Under the new approach, known as Performance-Based Logistics (PBL), Northrop Grumman's product support team is measured by its ability to meet B-2 aircraft combat readiness requirements specified by the Air Force. PBL eliminates the traditional, transaction-oriented approach to weapon system support that requires a prime contractor to perform specific tasks, purchase spare parts, and conduct maintenance on a specified schedule.
Under PBL, Northrop Grumman will determine the types and quantities of support services -- hardware sustaining engineering, supply chain management, software maintenance, programmed depot maintenance, etc. -- needed to satisfy the Air Force's B-2 requirements.
"Performance-Based Logistics gives the contractor more flexibility to do what's needed to meet the government's system performance requirements," said Gary Roehrig, director of PBL for Northrop Grumman's B-2 program. "Our contract consolidates multiple funding sources dedicated to specific support activities into just three accounts. This framework allows us to address the most critical B-2 availability issues quickly and cost-effectively."

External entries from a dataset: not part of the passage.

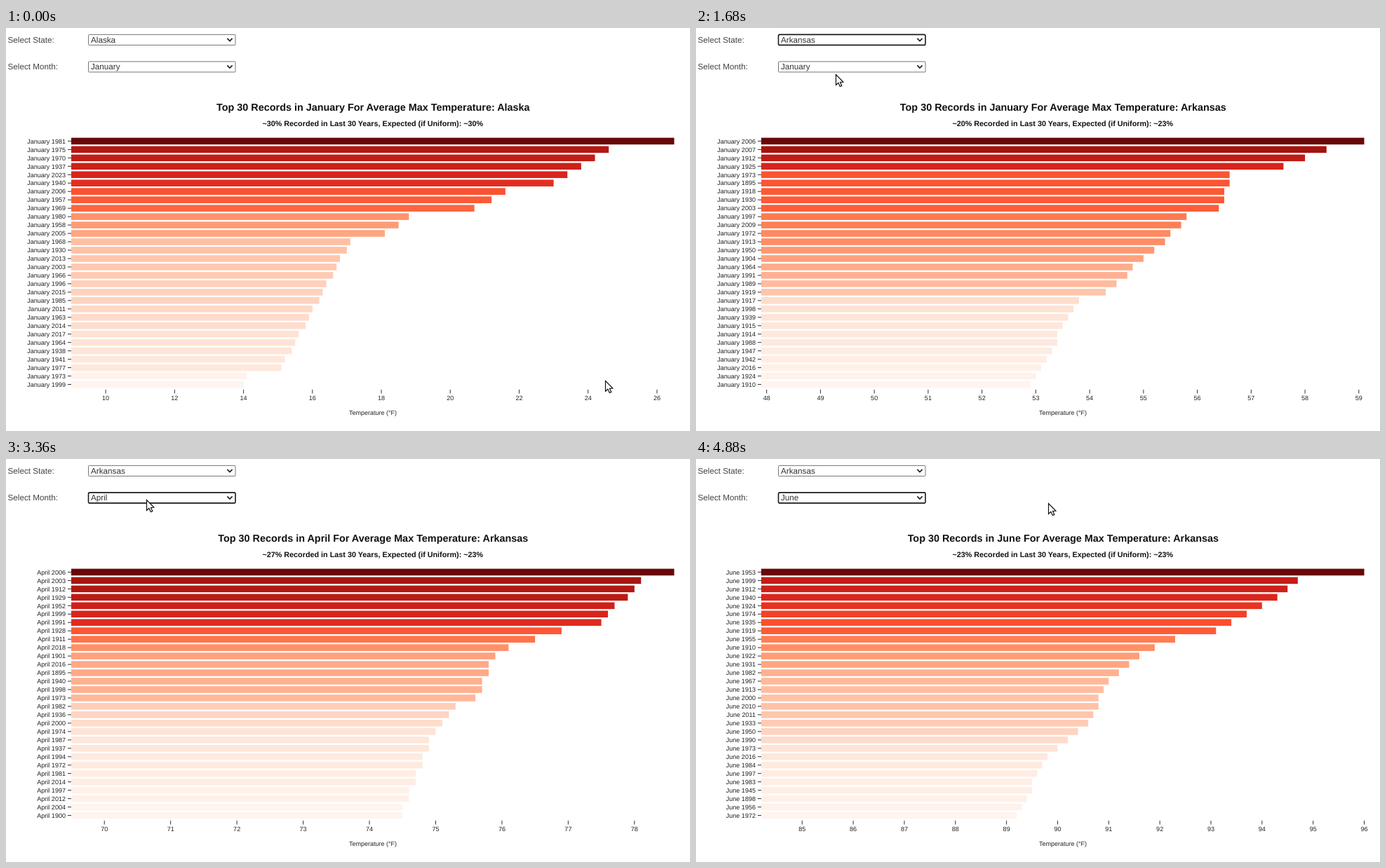
An HTML page with a canvas for the animation above (4960 ms loop, 975 by 575 pixels).

```html
<!DOCTYPE html>
<html lang="en">
<head>
<meta charset="utf-8">
<title>Temperature records</title>
<style>
  html, body { margin: 0; width: 100%; height: 100%; overflow: hidden; background: #fff; }
  canvas { display: block; }
</style>
</head>
<body>
<canvas id="stage" width="975" height="575"></canvas>
<script>
const ctx = document.getElementById('stage').getContext('2d');
const LOOP = 4960, STEP = 80;
const LEFT = 93, RIGHT = 952.5, ROW = 14.58, RECORDS = 30;

const STATES = ['Alaska', 'Alabama', 'Arkansas', 'Arizona', 'California', 'Colorado', 'Connecticut',
  'Delaware', 'Florida', 'Georgia', 'Iowa', 'Idaho', 'Illinois', 'Indiana', 'Kansas', 'Kentucky',
  'Louisiana', 'Massachusetts', 'Maryland', 'Maine'];
const MONTHS = ['January', 'February', 'March', 'April', 'May', 'June', 'July', 'August',
  'September', 'October', 'November', 'December'];

// curve: rank and temperature at the few places where the slope changes
const CHARTS = [
  {
    start: 0, state: 'Alaska', month: 'January', recent: 30, expected: 30, tick: 2,
    firstYear: 1926, topYear: 1981,
    curve: [[0, 26.5], [1, 24.6], [5, 23], [6, 21.6], [8, 20.7], [9, 18.8], [11, 18.1],
      [12, 17.1], [27, 15.1], [28, 14.1], [29, 14]]
  },
  {
    start: 1680, state: 'Arkansas', month: 'January', recent: 20, expected: 23, tick: 1,
    firstYear: 1895, topYear: 2006,
    curve: [[0, 59.1], [1, 58.4], [3, 57.6], [4, 56.6], [8, 56.4], [9, 55.8], [13, 55.2],
      [18, 54.3], [19, 53.8], [29, 52.9]]
  },
  {
    start: 3200, state: 'Arkansas', month: 'April', recent: 27, expected: 23, tick: 1,
    firstYear: 1895, topYear: 2006,
    curve: [[0, 78.6], [1, 78.1], [6, 77.5], [7, 76.9], [9, 76.1], [10, 75.9], [15, 75.6],
      [16, 75.3], [20, 74.9], [29, 74.5]]
  },
  {
    start: 4720, state: 'Arkansas', month: 'June', recent: 23, expected: 23, tick: 1,
    firstYear: 1895, topYear: 1953,
    curve: [[0, 96], [1, 94.7], [3, 94.3], [7, 93.1], [8, 92.3], [10, 91.6], [13, 91],
      [18, 90.6], [22, 89.8], [29, 89.2]]
  }
];

// Evenly spaced stops from coolest to hottest
const REDS = ['fff4ee', 'fee3d5', 'ffbea1', 'ff966e', 'ff7047', 'fc4c2c', 'da251d', 'a91510', '690709']
  .map((hex, i) => [i, ...[0, 2, 4].map(n => parseInt(hex.slice(n, n + 2), 16))]);

// time, x, y of the pointer tip
const POINTER = [
  [0, 854, 503], [560, 228, 24], [880, 218, 19], [1040, 218, 25], [1520, 199, 66],
  [1680, 199, 66], [2400, 200, 56], [2560, 200, 56], [2800, 200, 81], [3120, 200, 112],
  [3360, 200, 58], [4000, 200, 58], [4480, 187, 149], [4720, 187, 149], [4880, 502, 63]
];

const within = (t, from, to) => t >= from && t < to;
const linear = k => k;
const smooth = k => k * k * (3 - 2 * k);

// Each key is a position followed by the values held there
function along(keys, at, ease = linear) {
  const next = keys.findIndex(key => key[0] > at);
  if (next < 0) return keys[keys.length - 1].slice(1);
  const a = keys[next - 1], b = keys[next];
  const k = ease((at - a[0]) / (b[0] - a[0]));
  return a.slice(1).map((v, i) => v + (b[i + 1] - v) * k);
}

const heat = k => `rgb(${along(REDS, k * (REDS.length - 1)).map(Math.round)})`;
const pointerAt = t => along(POINTER, t, smooth);

function pickYears({ firstYear, topYear, start }) {
  const years = new Set([topYear]);
  let seed = start + 7;
  while (years.size < RECORDS) {
    seed = (seed * 16807) % 2147483647;
    years.add(firstYear + seed % (2024 - firstYear));
  }
  return [...years];
}

for (const c of CHARTS) {
  c.records = pickYears(c).map((year, rank) =>
    ({ year, temp: Math.round(along(c.curve, rank)[0] * 10) / 10 }));
}

function rect(x, y, w, h, color) {
  ctx.fillStyle = color;
  ctx.fillRect(x, y, w, h);
}

// y is the middle of the capital letters
function text(s, x, y, size, { align = 'left', color = '#222', bold = false } = {}) {
  ctx.font = `${bold ? 'bold ' : ''}${size}px "Liberation Sans", Arial, sans-serif`;
  ctx.textAlign = align;
  ctx.fillStyle = color;
  ctx.fillText(s, x, y + size * 0.358);
}

function path(points, close) {
  ctx.beginPath();
  points.forEach(([x, y]) => ctx.lineTo(x, y));
  if (close) ctx.closePath();
}

function drawChart(c) {
  const max = c.records[0].temp, min = c.records[RECORDS - 1].temp, low = min - 5;
  const toX = v => LEFT + (v - low) / (max - low) * (RIGHT - LEFT);
  const heading = { align: 'center', color: '#111', bold: true };

  text(`Top 30 Records in ${c.month} For Average Max Temperature: ${c.state}`, 523.3, 113, 14.4, heading);
  text(`~${c.recent}% Recorded in Last 30 Years, Expected (if Uniform): ~${c.expected}%`, 522.8, 136.5, 10.8, heading);

  c.records.forEach(({ year, temp }, i) => {
    const y = 161.4 + i * 11.97;
    rect(LEFT, y - 4.8, toX(temp) - LEFT, 9.6, heat((temp - min) / (max - min)));
    rect(88, y - 0.5, 5, 1, '#333');
    text(`${c.month} ${year}`, 85, y, 9.05, { align: 'right' });
  });

  for (let v = Math.ceil(low / c.tick) * c.tick; v <= max; v += c.tick) {
    rect(toX(v) - 0.5, 516, 1, 5.5, '#333');
    text(v, toX(v), 527.3, 9.05, { align: 'center' });
  }
  text('Temperature (°F)', 523, 549, 9, { align: 'center' });
}

function drawSelect(label, value, y, focused, open) {
  text(label, 2.5, y, 11.7, { color: '#444' });
  ctx.beginPath();
  ctx.roundRect(117.5, y - 7.4, 209.5, 15, focused ? 2 : 1);
  ctx.fillStyle = '#fff';
  ctx.fill();
  ctx.lineWidth = focused ? 1.6 : 1;
  ctx.strokeStyle = focused ? '#1a1a1a' : open ? '#555' : '#767676';
  ctx.stroke();
  text(value, 121, y, 11.7, { color: '#333' });
  path([[315.4, y - 2], [319, y + 1.8], [322.6, y - 2]]);
  ctx.lineWidth = 1.7;
  ctx.strokeStyle = '#222';
  ctx.stroke();
}

function drawList(items, top, active, scrolls) {
  const height = items.length * ROW + 1;
  ctx.save();
  ctx.shadowColor = 'rgba(0,0,0,.35)';
  ctx.shadowBlur = 4;
  ctx.shadowOffsetY = 2;
  rect(117, top - 0.5, 210, height + 1, '#fff');
  ctx.restore();
  rect(118, top + active * ROW, scrolls ? 193.5 : 208, ROW, '#0f62cf');
  items.forEach((item, i) =>
    text(item, 121.5, top - 0.4 + (i + 0.5) * ROW, 11.7, { color: i === active ? '#fff' : '#222' }));
  if (scrolls) {
    rect(312, top, 14.5, height, '#f1f1f1');
    rect(313, 40, 12, 107, '#c1c1c1');
    path([[315.5, 35], [319, 31], [322.5, 35]], true);
    ctx.fillStyle = '#a0a0a0';
    ctx.fill();
    path([[315.5, 306.5], [319, 310.5], [322.5, 306.5]], true);
    ctx.fillStyle = '#505050';
    ctx.fill();
  }
  ctx.lineWidth = 1;
  ctx.strokeStyle = '#666';
  ctx.strokeRect(117.5, top - 0.5, 209, height);
}

function drawPointer([x, y]) {
  ctx.save();
  ctx.translate(x + 0.5, y + 0.5);
  path([[0, 0], [0, 14.8], [3.4, 11.7], [5.8, 17], [8.3, 15.9], [6, 10.8], [10.4, 10.5]], true);
  ctx.fillStyle = '#fff';
  ctx.fill();
  ctx.lineWidth = 1.2;
  ctx.strokeStyle = '#111';
  ctx.stroke();
  ctx.restore();
}

function draw(t) {
  const chart = CHARTS.filter(c => c.start <= t).pop();
  const stateOpen = within(t, 800, 1680);
  const monthOpen = within(t, 2560, 3200) || within(t, 4000, 4720);
  const stateFocus = within(t, 1680, 2560);
  const monthFocus = within(t, 3200, 4000) || t >= 4720;

  // The highlight trails the pointer by one step
  const hoverY = pointerAt(Math.max(0, t - STEP))[1];
  const hovered = (items, top, value) =>
    hoverY < top ? items.indexOf(value) : Math.floor((hoverY - top) / ROW);

  rect(0, 0, 975, 575, '#fff');
  drawChart(chart);
  drawSelect('Select State:', chart.state, 16.8, stateFocus, stateOpen);
  drawSelect('Select Month:', chart.month, 55.3, monthFocus, monthOpen);
  if (stateOpen) drawList(STATES, 23.8, hovered(STATES, 23.8, chart.state), true);
  if (monthOpen) drawList(MONTHS, 61.8, hovered(MONTHS, 61.8, chart.month), false);
  drawPointer(pointerAt(t));
}

ctx.textRendering = 'geometricPrecision';
const began = performance.now();
function frame() {
  const t = (performance.now() - began) % LOOP;
  draw(Math.floor(t / STEP) * STEP);
  requestAnimationFrame(frame);
}
frame();
</script>
</body>
</html>
```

According to Roehrig, the more efficient PBL approach is also essential at a time when Air Force operations and maintenance budgets are continually under pressure. The B-2 entered the DoD inventory officially in 1993. The final aircraft in the fleet of 21 bombers was delivered in 2000.
Northrop Grumman's PBL contract builds on a longstanding successful B-2 related collaboration between the company and the Air Force called the Total Systems Support Partnership (TSSP). Under that agreement, established in 2002, Northrop Grumman and Air Force personnel worked closely to simplify the processes used to identify and deliver consumable spare parts to the B-2 fleet, resulting in improved combat readiness at a reduced cost.
As a result of the success of the Air Force and Northrop Grumman on the TSSP program, the B-2 program was selected to participate in a PBL pilot program conducted in 2005 by the U.S. Department of Defense. Motivated by DoD's Management Initiative Decision (MID) 917, the program included six DoD weapon systems and was designed to test the financial, contracting and budgeting tenets of PBL.
The B-2 Spirit stealth bomber is the most survivable aircraft in the world. It remains the only long-range, large-payload aircraft that can penetrate deeply into protected airspace. In concert with the Air Force's air superiority fleet, which provides airspace control, and the Air Force's tanker fleet, which enables global mobility, the B-2 helps ensure an effective U.S. response to threats anywhere in the world. It can fly more than 6,000 nautical miles unrefueled and more than 10,000 nautical miles with just one aerial refueling, giving it the ability to reach any point on the globe within hours.
Northrop Grumman is a $30 billion global defense and technology company whose 120,000 employees provide innovative systems, products, and solutions in information and services, electronics, aerospace and shipbuilding to government and commercial customers worldwide.
CONTACT: Brooks McKinney, APR Northrop Grumman Integrated Systems (310) 331-6610 office 864-3785 cell email@example.com